the Optimists View
This morning I've read a number of articles painting a somewhat bright outlook for the lodging industry and how it may be spared the harshest effects of the recession. Some of these articles discuss where your focus should be shifted to ensure minimal impact from a downswing in the economy. Having survived really tough economic situations in sales roles before, I started thinking about the fear I woke up with each morning during the fourth quarter of 2001 and all of 2002. The interesting balance all sales leaders face is controlled optimis...listening to the General Managers pessimism while still trying to present a positive, uplifting 'we can do it' spirit to the sales team.

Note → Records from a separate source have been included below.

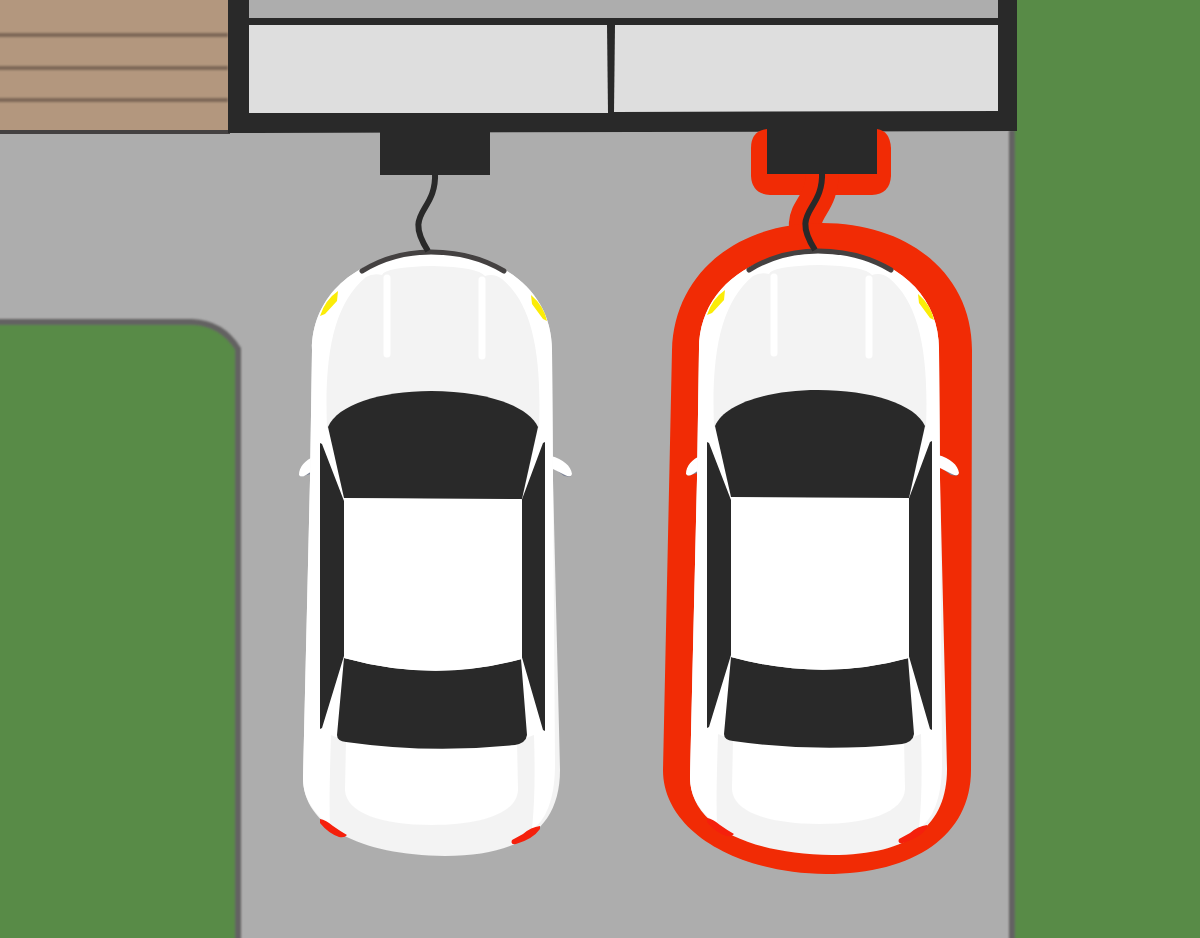
<!DOCTYPE html>
<html lang="en">
<head>
<meta charset="utf-8">
<title>Two cars charging in a driveway</title>
<style>
:root {
  --grass: #598b46;
  --paving: #adadad;
  --kerb: #646262;
  --dark: #292929;
  --door: #dedede;
  --deck: #b3977e;
  --deck-gap: #7d6857;
  --alert: #f12b05;
  --body: #ffffff;
  --shade: #f3f3f3;
  --headlight: #fbec08;
  --taillight: #f5200c;
  --bumper: #444141;
  --mirror-shade: #7d8496;
}
html, body { margin: 0; width: 1200px; height: 938px; overflow: hidden; }
svg { display: block; }
.grass { fill: var(--grass); }
.dark { fill: var(--dark); }
.door { fill: var(--door); }
.body { fill: var(--body); }
.shade { fill: var(--shade); }
.headlight { fill: var(--headlight); }
.alert { fill: var(--alert); }
.kerb { fill: none; stroke: var(--kerb); stroke-width: 6; }
.deck-gap { fill: none; stroke: var(--deck-gap); stroke-width: 4; }
.cable { fill: none; stroke: var(--dark); stroke-width: 6; }
.cable-glow { fill: none; stroke: var(--alert); stroke-width: 33; }
.bumper { fill: none; stroke: var(--bumper); stroke-width: 5; stroke-linecap: round; }
.groove { fill: none; stroke: var(--body); stroke-width: 7; stroke-linecap: round; }
.taillight { fill: var(--taillight); }
.mirror-shade { fill: var(--mirror-shade); }
</style>
</head>
<body>
<svg width="1200" height="938" viewBox="0 0 1200 938" role="img" aria-label="Top view of two white electric cars plugged in outside a garage, the right one outlined in red">
  <defs>
    <filter id="soft" x="-5%" y="-5%" width="110%" height="110%"><feGaussianBlur stdDeviation="1"/></filter>

    <path id="cable" d="M435 172C437 214 402 210 428 251"/>

    <g id="car">
      <g id="mirrors">
        <path class="mirror-shade" d="M300 477L314 468V473ZM552 467L571 477L564 476Z"/>
        <path class="body" d="M315 456C305 460 299 467 299 475Q301 478 306 475L315 469ZM551 456C563 459 571 466 572 474Q571 478 565 475L551 468Z"/>
      </g>
      <path class="shade" d="M312 350C312 292 362 252 432 252C503 252 552 292 552 350L553 480L560 770C560 826 524 856 445 856C360 855 303 826 303 778L310 480Z"/>
      <path class="body" d="M312 350C312 292 362 252 432 252C503 252 552 292 552 350L553 480L555 765C555 800 545 822 532 829C535 800 535 770 534 735L526 738L338 738L331 735C330 770 329 800 330 826C313 812 303 798 303 778L310 480Z"/>
      <path class="body" d="M346 740L345 790C346 813 382 825 432 825C482 825 517 813 518 790L517 740Z"/>
      <g id="hood">
        <path class="shade" d="M327 428C324 350 335 303 366 277Q373 273 382 275Q385 267 433 266Q478 267 485 276Q494 273 502 279C531 303 542 350 539 428Z"/>
        <path class="groove" d="M387 278V354M482 280V356"/>
        <path class="bumper" d="M362 271Q393 252 431 252Q472 252 504 271"/>
        <path class="headlight" d="M338 291Q325 300 320 316L325 314L337 301ZM531 295Q544 306 547 321L543 319L532 304Z"/>
      </g>
      <g id="windows">
        <path class="dark" d="M328 427C337 405 380 391 431 391C484 391 528 405 538 427L522 499L344 498Z"/>
        <path class="dark" d="M344 658Q435 683 521 659L527 735Q526 743 515 745Q430 754 346 742Q337 741 337 735Z"/>
        <path class="dark" d="M320 443L322 444L344 501V656L322 728L320 729ZM545 442L543 443L521 502V654L543 730L545 731Z"/>
      </g>
      <path class="body" d="M344 498.5L522 499.5V659Q435 683 344 658Z"/>
      <path class="taillight" d="M320 819Q326 820 333 826Q340 831 347 835Q345 838 339 837Q328 833 320 823ZM540 826Q531 827 523 834L512 840Q510 845 516 844Q533 839 540 829Z"/>
    </g>
  </defs>

  <g id="ground">
    <rect width="1200" height="938" fill="var(--paving)"/>
    <g filter="url(#soft)">
      <path class="grass" d="M-10 322H195Q225 323 238 350V950H-10Z"/>
      <path class="kerb" d="M-10 322H192Q222 323 238 349V950"/>
      <rect class="grass" x="1013" y="-10" width="200" height="960"/>
      <path class="kerb" d="M1012 130V950"/>
    </g>
  </g>

  <g id="deck">
    <rect width="228" height="131" fill="var(--deck)"/>
    <path class="deck-gap" filter="url(#soft)" d="M-5 35H228M-5 68H228M-5 100H228"/>
    <path class="deck-gap" d="M0 132H230" style="stroke:var(--bumper)"/>
  </g>

  <g id="garage">
    <path class="kerb" filter="url(#soft)" d="M230 132H1014"/>
    <path class="dark" d="M228 0H1017V131L228 133Z"/>
    <rect x="249" width="749" height="18" fill="var(--paving)"/>
    <path class="door" d="M249 25H607L608 113H249Z"/>
    <path class="door" d="M615 25H998V111L614 112Z"/>
  </g>

  <g id="alert-outline">
    <path class="alert" d="M767 129Q751 131 751 148V176Q752 194 770 195H872Q890 194 891 176V148Q890 131 877 129Z"/>
    <use class="cable-glow" href="#cable" x="387" y="-1"/>
    <path class="alert" d="M672 350C674 275 735 223 822 223C910 223 972 275 972 350L971 770C971 835 915 874 826 874C735 873 663 830 663 770Z"/>
  </g>

  <g id="chargers">
    <rect class="dark" x="380" y="128" width="110" height="47"/>
    <rect class="dark" x="767" y="127" width="110" height="47"/>
  </g>

  <g id="cars">
    <use href="#car"/>
    <use href="#car" x="387" y="-1"/>
    <use class="cable" href="#cable"/>
    <use class="cable" href="#cable" x="387" y="-1"/>
  </g>
</svg>
</body>
</html>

All this led me to think about truly affecting change within your team to survive potential tough times, or at least times that call for more tenacity than previously required.
In today's economic climate, there is no such thing as maintaining status quo. Even if your budget from last year to this year is flat, for most of us meeting that budget means working harder than you did last year to achieve the same numbers. If continual change is necessary to survive, as a leader how do I get my team to support organizational aspirations? Because, without my team, I’m dead in the water.
From my years in leading sales and operational teams in hotels the thing that mattered most was gaining the team’s buy-in. If there's dissension on the bus, you'll have spirit-killing grumbling long before you arrive at your destination. Every player must understand the goal, feel it is attainable and be ready and willing to support each other along the way.
How do you earn your team's buy-in? I believe the only way is to share your goals...in an upbeat, positive way. If you don't believe you can reach the goal, neither will your team.
Triumph or Tragedy
Believe it or not, one thing I struggle with is optimism. When given a goal or creating one for myself, I tend to believe the sky is the limit and react accordingly. The good thing about this is it results in high expectations, which I personally believe are essential. The tough part is, keeping your chin up when you don't meet the goal. Not letting it crush your spirit and make you feel like a complete loser. Being able to pick yourself up, realign your vision to present reality and set a new goal.
Doing this is always easier with full buy-in and support from your team. A true spirit of 'in it together-ness'. What is the best way to create buy in? COMMUNICATION